Pinus cembra L. - Pinaceae - Swiss pine, Swiss stone pine, Arolla pine, Zirbelkiefer, Arbe, Arve
Evergreen pine tree of the European mountains (Tatra, Carpathian, Alps), up to 15m tall; bark brown; young twigs rusty-yellow, in the 2nd year with grayish-black hairs; needles stiff, 1.5mm wide; cone ovoid-shaped, up to 8cm long.
Fresh flowering cones are collected in the Alps in summer and used to flavor Schnapps (35-40% alcohol, together with some rock candy or honey) which is called „Zirbenschnaps“ or „Zirbeler“.

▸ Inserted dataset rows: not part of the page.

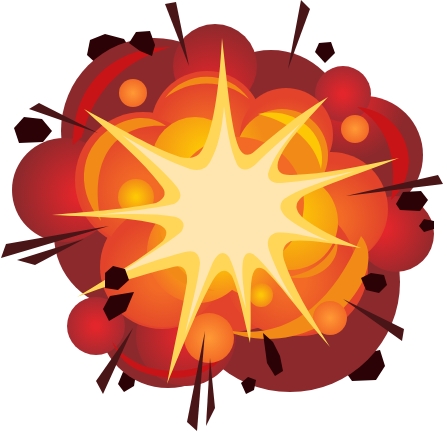
<!DOCTYPE html>
<html lang="en">
<head>
<meta charset="utf-8">
<title>Explosion</title>
<style>
:root {
  --smoke: #8b292c;
  --smoke-hot: #e3262b;
  --crimson: #c91417;
  --fire: #e2432a;
  --fire-light: #f26a26;
  --amber: #f28a17;
  --gold: #fdc705;
  --ray: #ffd657;
  --core: #ffe6b0;
  --rock: #2b0205;
  --shard: #4a1517;
}
html, body { margin: 0; background: #fff; overflow: hidden; }
svg { display: block; width: 447px; height: 432px; }
.smoke { fill: var(--smoke); }
.crimson { fill: var(--crimson); }
.fire { fill: var(--fire); }
.amber { fill: var(--amber); }
.ray { fill: var(--ray); }
.core { fill: var(--core); }
.rock { fill: var(--rock); }
.shard { fill: var(--shard); }
.hot { stop-color: var(--smoke-hot); }
.dark { stop-color: var(--smoke); }
.red { stop-color: var(--fire); }
.orange { stop-color: var(--fire-light); }
.yellow { stop-color: var(--gold); }
.deep { stop-color: var(--amber); }
</style>
</head>
<body>
<svg viewBox="0 0 447 432" role="img" aria-label="Cartoon explosion with flying debris">
  <defs>
    <radialGradient id="smoke-left" gradientUnits="userSpaceOnUse" cx="82" cy="194" r="68"><stop class="hot" offset="0.1"/><stop class="dark" offset="1"/></radialGradient>
    <radialGradient id="smoke-top" gradientUnits="userSpaceOnUse" cx="212" cy="92" r="70"><stop class="hot" offset="0.1"/><stop class="dark" offset="1"/></radialGradient>
    <radialGradient id="smoke-right" gradientUnits="userSpaceOnUse" cx="346" cy="100" r="62"><stop class="hot" offset="0.1"/><stop class="dark" offset="1"/></radialGradient>
    <radialGradient id="smoke-low-right" gradientUnits="userSpaceOnUse" cx="382" cy="228" r="58"><stop class="hot" offset="0.1"/><stop class="dark" offset="1"/></radialGradient>
    <radialGradient id="smoke-bottom" gradientUnits="userSpaceOnUse" cx="186" cy="335" r="62"><stop class="hot" offset="0.1"/><stop class="dark" offset="1"/></radialGradient>
    <radialGradient id="puff"><stop class="hot" offset="0.1"/><stop offset="1" stop-color="#a72a30"/></radialGradient>
    <radialGradient id="fire-lobe" cy="0.58"><stop class="orange" offset="0.25"/><stop class="red" offset="1"/></radialGradient>
    <radialGradient id="flame-top" gradientUnits="userSpaceOnUse" cx="206" cy="154" r="60"><stop class="yellow" offset="0.1"/><stop class="deep" offset="1"/></radialGradient>
    <radialGradient id="flame-right" gradientUnits="userSpaceOnUse" cx="290" cy="215" r="64"><stop class="yellow" offset="0.1"/><stop class="deep" offset="1"/></radialGradient>
    <radialGradient id="flame-bottom" gradientUnits="userSpaceOnUse" cx="218" cy="238" r="78"><stop class="yellow" offset="0.3"/><stop class="orange" offset="1"/></radialGradient>
    <radialGradient id="ember"><stop offset="0" stop-color="#ff9a35"/><stop class="orange" offset="1"/></radialGradient>
    <radialGradient id="spark"><stop class="yellow" offset="0.1"/><stop class="deep" offset="1"/></radialGradient>
  </defs>

  <g id="back-debris">
    <path class="rock" d="M87 55 90 40 105 34 124 39 132 52 122 60 100 67Z"/>
    <path class="rock" d="M347 374 362 354 380 350 385 366 376 380 352 381Z"/>
    <path class="rock" d="M118 384 123 372 136 374 134 386 124 392Z"/>
  </g>

  <g id="smoke-cloud">
    <circle class="smoke" cx="271" cy="125" r="75"/>
    <circle class="smoke" cx="154" cy="131" r="93"/>
    <circle class="smoke" cx="128" cy="235" r="74"/>
    <circle class="smoke" cx="290" cy="282" r="110"/>
    <circle class="smoke" cx="168" cy="318" r="70"/>
    <circle cx="64" cy="190" r="52" fill="url(#smoke-left)"/>
    <circle cx="215" cy="66" r="42" fill="url(#smoke-top)"/>
    <circle cx="364" cy="155" r="59" fill="url(#smoke-right)"/>
    <circle cx="396" cy="234" r="38" fill="url(#smoke-low-right)"/>
    <circle cx="186" cy="336" r="50" fill="url(#smoke-bottom)"/>
    <circle cx="343" cy="94" r="28" fill="url(#puff)"/>
    <circle cx="96" cy="326" r="29" fill="url(#puff)"/>
    <path class="crimson" d="M73 145C72 90 108 47 171 47C128 59 94 87 82 137Z"/>
    <path class="crimson" d="M357 107C386 109 408 132 409 161C408 179 401 191 391 200C398 159 388 126 357 107Z"/>
    <path class="crimson" d="M112 341C130 369 174 382 221 359C203 381 168 380 148 374C128 368 117 356 112 341Z"/>
  </g>

  <g id="fireball">
    <circle class="fire" cx="228" cy="217" r="115"/>
    <circle class="fire" cx="143" cy="180" r="68"/>
    <circle class="fire" cx="207" cy="127" r="56"/>
    <circle class="fire" cx="286" cy="135" r="47"/>
    <circle class="fire" cx="331" cy="209" r="57"/>
    <circle class="fire" cx="162" cy="267" r="62"/>
    <circle class="fire" cx="300" cy="268" r="68"/>
    <circle cx="207" cy="127" r="54" fill="url(#fire-lobe)"/>
    <circle cx="143" cy="181" r="64" fill="url(#fire-lobe)"/>
    <circle cx="286" cy="136" r="46" fill="url(#fire-lobe)"/>
    <circle cx="329" cy="210" r="57" fill="url(#fire-lobe)"/>
    <circle cx="163" cy="267" r="60" fill="url(#fire-lobe)"/>
    <circle cx="290" cy="270" r="66" fill="url(#fire-lobe)"/>
    <path class="amber" d="M165 98C185 70 228 69 249 99C225 79 191 78 165 98Z"/>
    <path class="amber" d="M101 221C73 187 80 143 118 124C139 114 155 118 166 126C116 122 88 158 101 221Z"/>
    <path class="amber" d="M222 329C280 342 330 311 361 236C375 252 368 278 352 298C324 337 266 350 222 329Z"/>
  </g>

  <g id="flames">
    <circle cx="198" cy="252" r="51" fill="url(#flame-bottom)"/>
    <circle cx="257" cy="250" r="47" fill="url(#flame-bottom)"/>
    <circle cx="290" cy="222" r="48" fill="url(#flame-right)"/>
    <circle cx="282" cy="155" r="46" fill="url(#flame-top)"/>
    <circle cx="195" cy="160" r="43" fill="url(#flame-top)"/>
    <circle cx="238" cy="203" r="66" fill="url(#flame-bottom)"/>
    <path class="amber" d="M258 114C294 106 329 133 321 169C315 143 292 122 258 114Z" style="fill:var(--gold)"/>
    <path class="amber" d="M159 229C153 265 176 290 216 291C186 282 168 260 159 229Z"/>
    <path class="amber" d="M288 277C312 273 329 260 337 240C341 262 319 283 288 277Z"/>
  </g>

  <g id="embers">
    <circle cx="133" cy="93" r="14" fill="url(#ember)"/>
    <circle cx="355" cy="129" r="14" fill="url(#ember)"/>
    <circle cx="330" cy="318" r="17" fill="url(#ember)"/>
    <circle cx="209" cy="338" r="25" fill="url(#ember)"/>
    <circle cx="136" cy="197" r="18" fill="url(#spark)"/>
    <circle cx="261" cy="295" r="12" fill="url(#spark)"/>
  </g>

  <g id="starburst">
    <path class="ray" d="M222 38C228 90 231 128 239 148Q245 160 255 151C275 134 297 115 328 97C302 125 284 145 278 162Q275 176 292 175C325 174 358 167 399 158C354 176 318 187 302 197Q291 206 302 217C315 228 336 238 361 248C330 243 305 239 291 241Q280 246 284 260C293 287 310 315 330 347C301 314 281 285 265 270Q255 263 252 277C249 293 252 317 250 343C243 315 239 292 232 276Q223 264 213 280C199 305 184 343 167 384C175 342 183 307 187 282Q188 263 173 267C149 273 114 283 77 297C113 275 143 258 163 241Q172 229 157 224C130 217 97 217 52 215C96 211 128 209 156 203Q171 196 160 184C143 162 116 138 84 109C123 130 151 147 180 157Q196 161 202 150C213 131 219 91 222 38Z"/>
    <path class="core" d="M224 106C228 138 232 154 238 166Q245 174 256 164C269 151 285 137 300 124C284 143 272 159 268 174Q268 184 282 183C307 181 332 176 355 171C322 182 298 189 284 199Q276 207 286 217C298 227 315 235 329 241C307 236 287 231 275 233Q265 237 269 250C275 267 284 286 295 302C277 282 266 264 253 254Q245 250 243 261C241 274 244 290 246 309C239 286 235 269 229 257Q221 247 213 262C205 281 194 309 185 334C191 307 198 283 200 263Q199 248 185 252C162 258 137 266 116 276C142 258 164 246 181 232Q188 222 176 217C153 213 124 214 98 215C128 211 153 209 174 204Q185 198 177 187C163 170 143 153 122 135C148 150 167 161 190 169Q204 173 210 162C218 148 222 130 224 106Z"/>
  </g>

  <g id="shards" class="shard">
    <path d="M165 4 176 2 189 66Z"/>
    <path d="M301 0 310 9 288 69Z"/>
    <path d="M29 109 39 103 98 133Z"/>
    <path d="M6 244 109 226 1 258Z"/>
    <path d="M17 260 84 239 35 265Z"/>
    <path d="M346 196 438 175 443 184Z"/>
    <path d="M343 299 404 329 402 341Z"/>
    <path d="M96 381 133 328 103 394Z"/>
    <path d="M205 331 187 422 197 431Z"/>
    <path d="M210 358 206 426 215 408Z"/>
  </g>

  <g id="front-rocks" class="rock">
    <path d="M129 43 136 32 150 31 155 45 152 56 140 51Z"/>
    <path d="M315 52 319 43 331 42 335 53 325 63Z"/>
    <path d="M14 128 24 117 42 119 52 131 43 142 19 143Z"/>
    <path d="M396 204 403 192 421 191 428 200 420 211 400 210Z"/>
    <path d="M419 226 424 219 434 221 434 229 424 232Z"/>
    <path d="M361 278 371 273 384 275 387 285 379 293 366 290Z"/>
    <path d="M105 273 113 266 125 269 129 280 118 290 105 288Z"/>
    <path d="M103 309 110 296 134 292 126 311 109 321Z"/>
    <path d="M263 333 273 342 280 356 283 371 275 376 267 363Z"/>
    <path d="M241 383 248 377 256 380 254 390 246 394Z"/>
  </g>
</svg>
</body>
</html>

„The tasty and nutritious seeds contain 70% fat and 20% protein and are used today as a treat and for baking. Unlike the similar-looking pine nuts, they are usually less elongated and slightly moistier. The taste is less resinous and more reminiscent of walnuts.“ http://de.wikipedia.org/wiki/Zirbelkiefer
„The same major monoterpenes, i.e. α-pinene, β-pinene, limonene and β-phellandrene were found in both the cone and foliage volatiles of Swiss stone pine. The monoterpene profile did not vary among cones from the same tree, or among different geographic origins. A few differences were noted between trees from the same stand, and over cone development. In other conifers, cone emissions consisted of the same monoterpenes, plus 3-carene, with specific proportions related to tree species.“
[Cone and foliage volatiles emitted by Pinus cembra and some related conifer species. Dormont, L., Roques, A., & Malosse, C., Phytochemistry, Vol.49(5), 1998, 1269-1277]
Main components of the headspace of P.cembra needles were β-phellandrene (35.2%), α-pinene (29.8%), β-pinene (12.0%), and germacrene D (5.1%). Other remarkable compounds found are tetradecano-14-lactone (0.01%) and hexadecano-16-lactone (0.01%) with musky notes and (E,Z)-1,3,5-undecatriene (0.02%, intense galbanum odor).
Main components of the headspace of fresh wood shavings were α-pinene (45.0%), δ-3-carene (15.7%), limonene (5.0%), and bornyl acetate (2.6%). Lipid degradation products like (E)-hept-2-enal (0.08%), (E)-oct-2-enal (0.03%), and (E)-non-2-enal (0.08%) support the somewhat fatty and oily odor of the fresh wood.
The main compounds from the headspace of shavings from 300year old wood were α-pinene (51.9%), limonene (11.5%), α-terpineol (7.5%), and camphene (4.9%). The old wood is charaterized by a deeper, warmer scent quality. The incense-like aspect is supported by the warmth of lignin-degradation products such as creosol, 4-ethylguaiacol, p-cresol, and vanillin (present in traces).
[Scent of a vanishing flora, Roman Kaiser, 2011, 166-168 and 405-407]
α-Pinene (69.1%) was the major constituent of the essential oil (1.9%) from needles of cembran pine. Other major constituents were limonene/β-phellandrene (4.6%), camphene (2.5%), and sesquiterpenes like α-cadinene (3.7%), γ-cadinene (2.6%), bicyclogermacrene (2.4%) and cadina-1,4-diene (1.3%).
Main constituents of the essential oil of the twigs (2.4%) were limonene/β-phellandrene (40.9%), α-pinene (24.9%), β-pinene (10.3%), camphene (5.5%), myrcene (1.7%), γ-terpinene (1.5%) and δ-3-carene (1.0%). Minor constituents included α-terpinolene, nonanal, trans-pinocarveol, terpineol-4, estragole, trans-carveol, carvone, and bornyl acetate. Sesquiterpenes were present in lower amounts than in needle oil.
„In antimicrobial assays, both essential oils showed high activity against Sarcina lutea and Staphylococcus aureus and no activity against Bacillus cereus, Escherichia coli and Pseudomonas aeruginosa.“
[Composition, antioxidant and antimicrobial activity of the essential oils of a full grown tree of Pinus cembra L. from the Calimani mountains (Romania). Apetrei, L. C., Spac, A., Brebu, M., Tuchilus, C., & Miron, A., Journal of the Serbian Chemical Society, Vol.78(1), 2013, 27-37]
Lambert, A.B., Description of the genus Pinus and some other remarkable plants, 2nd ed., vol.1 p.34 t.23 (1890) [Ferdinand Bauer]
© Rolf Marschner (2006), www.botanische-spaziergaenge.at